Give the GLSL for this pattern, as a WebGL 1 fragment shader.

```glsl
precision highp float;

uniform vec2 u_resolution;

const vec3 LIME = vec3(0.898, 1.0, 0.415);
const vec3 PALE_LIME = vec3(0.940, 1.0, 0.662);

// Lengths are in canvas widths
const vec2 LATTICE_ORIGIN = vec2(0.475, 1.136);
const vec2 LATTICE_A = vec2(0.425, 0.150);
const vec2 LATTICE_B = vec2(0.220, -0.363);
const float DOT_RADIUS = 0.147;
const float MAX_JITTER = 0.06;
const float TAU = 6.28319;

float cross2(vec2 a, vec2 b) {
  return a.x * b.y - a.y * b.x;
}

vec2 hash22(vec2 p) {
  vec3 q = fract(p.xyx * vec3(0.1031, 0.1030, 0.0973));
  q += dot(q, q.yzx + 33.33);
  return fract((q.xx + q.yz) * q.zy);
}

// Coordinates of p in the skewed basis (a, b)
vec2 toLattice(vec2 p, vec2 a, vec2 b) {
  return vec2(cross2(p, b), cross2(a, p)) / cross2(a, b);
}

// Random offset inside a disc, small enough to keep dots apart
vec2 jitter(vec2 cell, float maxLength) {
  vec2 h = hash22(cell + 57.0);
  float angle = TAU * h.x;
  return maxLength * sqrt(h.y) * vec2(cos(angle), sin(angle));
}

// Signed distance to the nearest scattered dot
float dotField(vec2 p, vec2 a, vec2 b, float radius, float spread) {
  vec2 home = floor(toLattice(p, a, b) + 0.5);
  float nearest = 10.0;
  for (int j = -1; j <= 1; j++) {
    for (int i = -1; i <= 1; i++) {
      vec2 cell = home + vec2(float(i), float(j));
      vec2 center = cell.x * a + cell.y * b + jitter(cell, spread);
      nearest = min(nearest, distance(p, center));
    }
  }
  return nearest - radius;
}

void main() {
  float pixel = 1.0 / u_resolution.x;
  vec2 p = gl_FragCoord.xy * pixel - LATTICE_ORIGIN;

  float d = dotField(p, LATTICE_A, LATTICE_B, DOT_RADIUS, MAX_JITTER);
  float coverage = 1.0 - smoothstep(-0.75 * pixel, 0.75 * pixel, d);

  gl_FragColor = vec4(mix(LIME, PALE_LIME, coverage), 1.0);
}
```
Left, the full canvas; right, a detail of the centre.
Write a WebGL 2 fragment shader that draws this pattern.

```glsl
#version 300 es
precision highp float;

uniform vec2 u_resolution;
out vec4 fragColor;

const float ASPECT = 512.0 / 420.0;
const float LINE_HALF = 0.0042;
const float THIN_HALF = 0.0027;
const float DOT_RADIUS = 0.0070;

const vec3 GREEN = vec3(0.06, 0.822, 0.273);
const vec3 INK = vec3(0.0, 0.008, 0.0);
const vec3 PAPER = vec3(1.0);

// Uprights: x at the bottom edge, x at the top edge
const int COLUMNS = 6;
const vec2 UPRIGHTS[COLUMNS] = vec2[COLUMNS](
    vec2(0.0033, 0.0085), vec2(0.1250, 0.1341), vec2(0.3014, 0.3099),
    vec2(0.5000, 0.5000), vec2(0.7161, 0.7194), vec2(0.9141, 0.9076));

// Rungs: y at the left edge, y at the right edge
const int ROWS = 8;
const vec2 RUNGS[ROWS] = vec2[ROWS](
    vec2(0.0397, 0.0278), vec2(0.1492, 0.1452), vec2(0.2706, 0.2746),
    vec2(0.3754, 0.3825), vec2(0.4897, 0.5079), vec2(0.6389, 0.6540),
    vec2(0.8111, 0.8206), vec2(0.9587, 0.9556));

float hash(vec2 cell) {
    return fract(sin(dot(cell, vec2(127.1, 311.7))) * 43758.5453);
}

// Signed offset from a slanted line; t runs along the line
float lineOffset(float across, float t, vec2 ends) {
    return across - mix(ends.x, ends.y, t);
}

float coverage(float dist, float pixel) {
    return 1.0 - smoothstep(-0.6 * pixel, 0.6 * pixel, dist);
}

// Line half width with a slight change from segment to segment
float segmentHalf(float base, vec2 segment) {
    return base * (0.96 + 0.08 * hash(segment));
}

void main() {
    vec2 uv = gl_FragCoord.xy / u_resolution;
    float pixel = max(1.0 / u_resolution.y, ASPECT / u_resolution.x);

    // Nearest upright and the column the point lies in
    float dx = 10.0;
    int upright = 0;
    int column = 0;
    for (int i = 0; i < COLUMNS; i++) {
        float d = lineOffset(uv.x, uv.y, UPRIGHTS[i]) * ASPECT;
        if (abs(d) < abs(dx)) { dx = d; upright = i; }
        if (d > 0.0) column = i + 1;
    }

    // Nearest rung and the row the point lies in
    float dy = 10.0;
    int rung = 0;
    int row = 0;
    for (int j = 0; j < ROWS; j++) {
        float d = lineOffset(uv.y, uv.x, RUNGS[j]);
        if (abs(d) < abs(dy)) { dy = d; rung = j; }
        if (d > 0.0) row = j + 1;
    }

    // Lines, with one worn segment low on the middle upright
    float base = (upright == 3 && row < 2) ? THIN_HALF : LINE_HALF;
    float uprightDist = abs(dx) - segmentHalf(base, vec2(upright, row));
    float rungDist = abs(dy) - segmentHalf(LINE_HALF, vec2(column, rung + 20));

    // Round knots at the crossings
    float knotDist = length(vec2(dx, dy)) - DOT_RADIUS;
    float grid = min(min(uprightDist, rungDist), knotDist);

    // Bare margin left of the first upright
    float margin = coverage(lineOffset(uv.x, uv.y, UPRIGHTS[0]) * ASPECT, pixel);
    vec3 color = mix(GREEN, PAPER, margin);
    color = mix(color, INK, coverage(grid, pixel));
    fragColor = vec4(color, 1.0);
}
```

===============

#### Exercise instructions:
Repeat the records word for word.

#### Reply:
Give the GLSL for this pattern, as a WebGL 1 fragment shader.

```glsl
precision highp float;

uniform vec2 u_resolution;

const vec3 LIME = vec3(0.898, 1.0, 0.415);
const vec3 PALE_LIME = vec3(0.940, 1.0, 0.662);

// Lengths are in canvas widths
const vec2 LATTICE_ORIGIN = vec2(0.475, 1.136);
const vec2 LATTICE_A = vec2(0.425, 0.150);
const vec2 LATTICE_B = vec2(0.220, -0.363);
const float DOT_RADIUS = 0.147;
const float MAX_JITTER = 0.06;
const float TAU = 6.28319;

float cross2(vec2 a, vec2 b) {
  return a.x * b.y - a.y * b.x;
}

vec2 hash22(vec2 p) {
  vec3 q = fract(p.xyx * vec3(0.1031, 0.1030, 0.0973));
  q += dot(q, q.yzx + 33.33);
  return fract((q.xx + q.yz) * q.zy);
}

// Coordinates of p in the skewed basis (a, b)
vec2 toLattice(vec2 p, vec2 a, vec2 b) {
  return vec2(cross2(p, b), cross2(a, p)) / cross2(a, b);
}

// Random offset inside a disc, small enough to keep dots apart
vec2 jitter(vec2 cell, float maxLength) {
  vec2 h = hash22(cell + 57.0);
  float angle = TAU * h.x;
  return maxLength * sqrt(h.y) * vec2(cos(angle), sin(angle));
}

// Signed distance to the nearest scattered dot
float dotField(vec2 p, vec2 a, vec2 b, float radius, float spread) {
  vec2 home = floor(toLattice(p, a, b) + 0.5);
  float nearest = 10.0;
  for (int j = -1; j <= 1; j++) {
    for (int i = -1; i <= 1; i++) {
      vec2 cell = home + vec2(float(i), float(j));
      vec2 center = cell.x * a + cell.y * b + jitter(cell, spread);
      nearest = min(nearest, distance(p, center));
    }
  }
  return nearest - radius;
}

void main() {
  float pixel = 1.0 / u_resolution.x;
  vec2 p = gl_FragCoord.xy * pixel - LATTICE_ORIGIN;

  float d = dotField(p, LATTICE_A, LATTICE_B, DOT_RADIUS, MAX_JITTER);
  float coverage = 1.0 - smoothstep(-0.75 * pixel, 0.75 * pixel, d);

  gl_FragColor = vec4(mix(LIME, PALE_LIME, coverage), 1.0);
}
```
Left, the full canvas; right, a detail of the centre.
Write a WebGL 2 fragment shader that draws this pattern.

```glsl
#version 300 es
precision highp float;

uniform vec2 u_resolution;
out vec4 fragColor;

const float ASPECT = 512.0 / 420.0;
const float LINE_HALF = 0.0042;
const float THIN_HALF = 0.0027;
const float DOT_RADIUS = 0.0070;

const vec3 GREEN = vec3(0.06, 0.822, 0.273);
const vec3 INK = vec3(0.0, 0.008, 0.0);
const vec3 PAPER = vec3(1.0);

// Uprights: x at the bottom edge, x at the top edge
const int COLUMNS = 6;
const vec2 UPRIGHTS[COLUMNS] = vec2[COLUMNS](
    vec2(0.0033, 0.0085), vec2(0.1250, 0.1341), vec2(0.3014, 0.3099),
    vec2(0.5000, 0.5000), vec2(0.7161, 0.7194), vec2(0.9141, 0.9076));

// Rungs: y at the left edge, y at the right edge
const int ROWS = 8;
const vec2 RUNGS[ROWS] = vec2[ROWS](
    vec2(0.0397, 0.0278), vec2(0.1492, 0.1452), vec2(0.2706, 0.2746),
    vec2(0.3754, 0.3825), vec2(0.4897, 0.5079), vec2(0.6389, 0.6540),
    vec2(0.8111, 0.8206), vec2(0.9587, 0.9556));

float hash(vec2 cell) {
    return fract(sin(dot(cell, vec2(127.1, 311.7))) * 43758.5453);
}

// Signed offset from a slanted line; t runs along the line
float lineOffset(float across, float t, vec2 ends) {
    return across - mix(ends.x, ends.y, t);
}

float coverage(float dist, float pixel) {
    return 1.0 - smoothstep(-0.6 * pixel, 0.6 * pixel, dist);
}

// Line half width with a slight change from segment to segment
float segmentHalf(float base, vec2 segment) {
    return base * (0.96 + 0.08 * hash(segment));
}

void main() {
    vec2 uv = gl_FragCoord.xy / u_resolution;
    float pixel = max(1.0 / u_resolution.y, ASPECT / u_resolution.x);

    // Nearest upright and the column the point lies in
    float dx = 10.0;
    int upright = 0;
    int column = 0;
    for (int i = 0; i < COLUMNS; i++) {
        float d = lineOffset(uv.x, uv.y, UPRIGHTS[i]) * ASPECT;
        if (abs(d) < abs(dx)) { dx = d; upright = i; }
        if (d > 0.0) column = i + 1;
    }

    // Nearest rung and the row the point lies in
    float dy = 10.0;
    int rung = 0;
    int row = 0;
    for (int j = 0; j < ROWS; j++) {
        float d = lineOffset(uv.y, uv.x, RUNGS[j]);
        if (abs(d) < abs(dy)) { dy = d; rung = j; }
        if (d > 0.0) row = j + 1;
    }

    // Lines, with one worn segment low on the middle upright
    float base = (upright == 3 && row < 2) ? THIN_HALF : LINE_HALF;
    float uprightDist = abs(dx) - segmentHalf(base, vec2(upright, row));
    float rungDist = abs(dy) - segmentHalf(LINE_HALF, vec2(column, rung + 20));

    // Round knots at the crossings
    float knotDist = length(vec2(dx, dy)) - DOT_RADIUS;
    float grid = min(min(uprightDist, rungDist), knotDist);

    // Bare margin left of the first upright
    float margin = coverage(lineOffset(uv.x, uv.y, UPRIGHTS[0]) * ASPECT, pixel);
    vec3 color = mix(GREEN, PAPER, margin);
    color = mix(color, INK, coverage(grid, pixel));
    fragColor = vec4(color, 1.0);
}
```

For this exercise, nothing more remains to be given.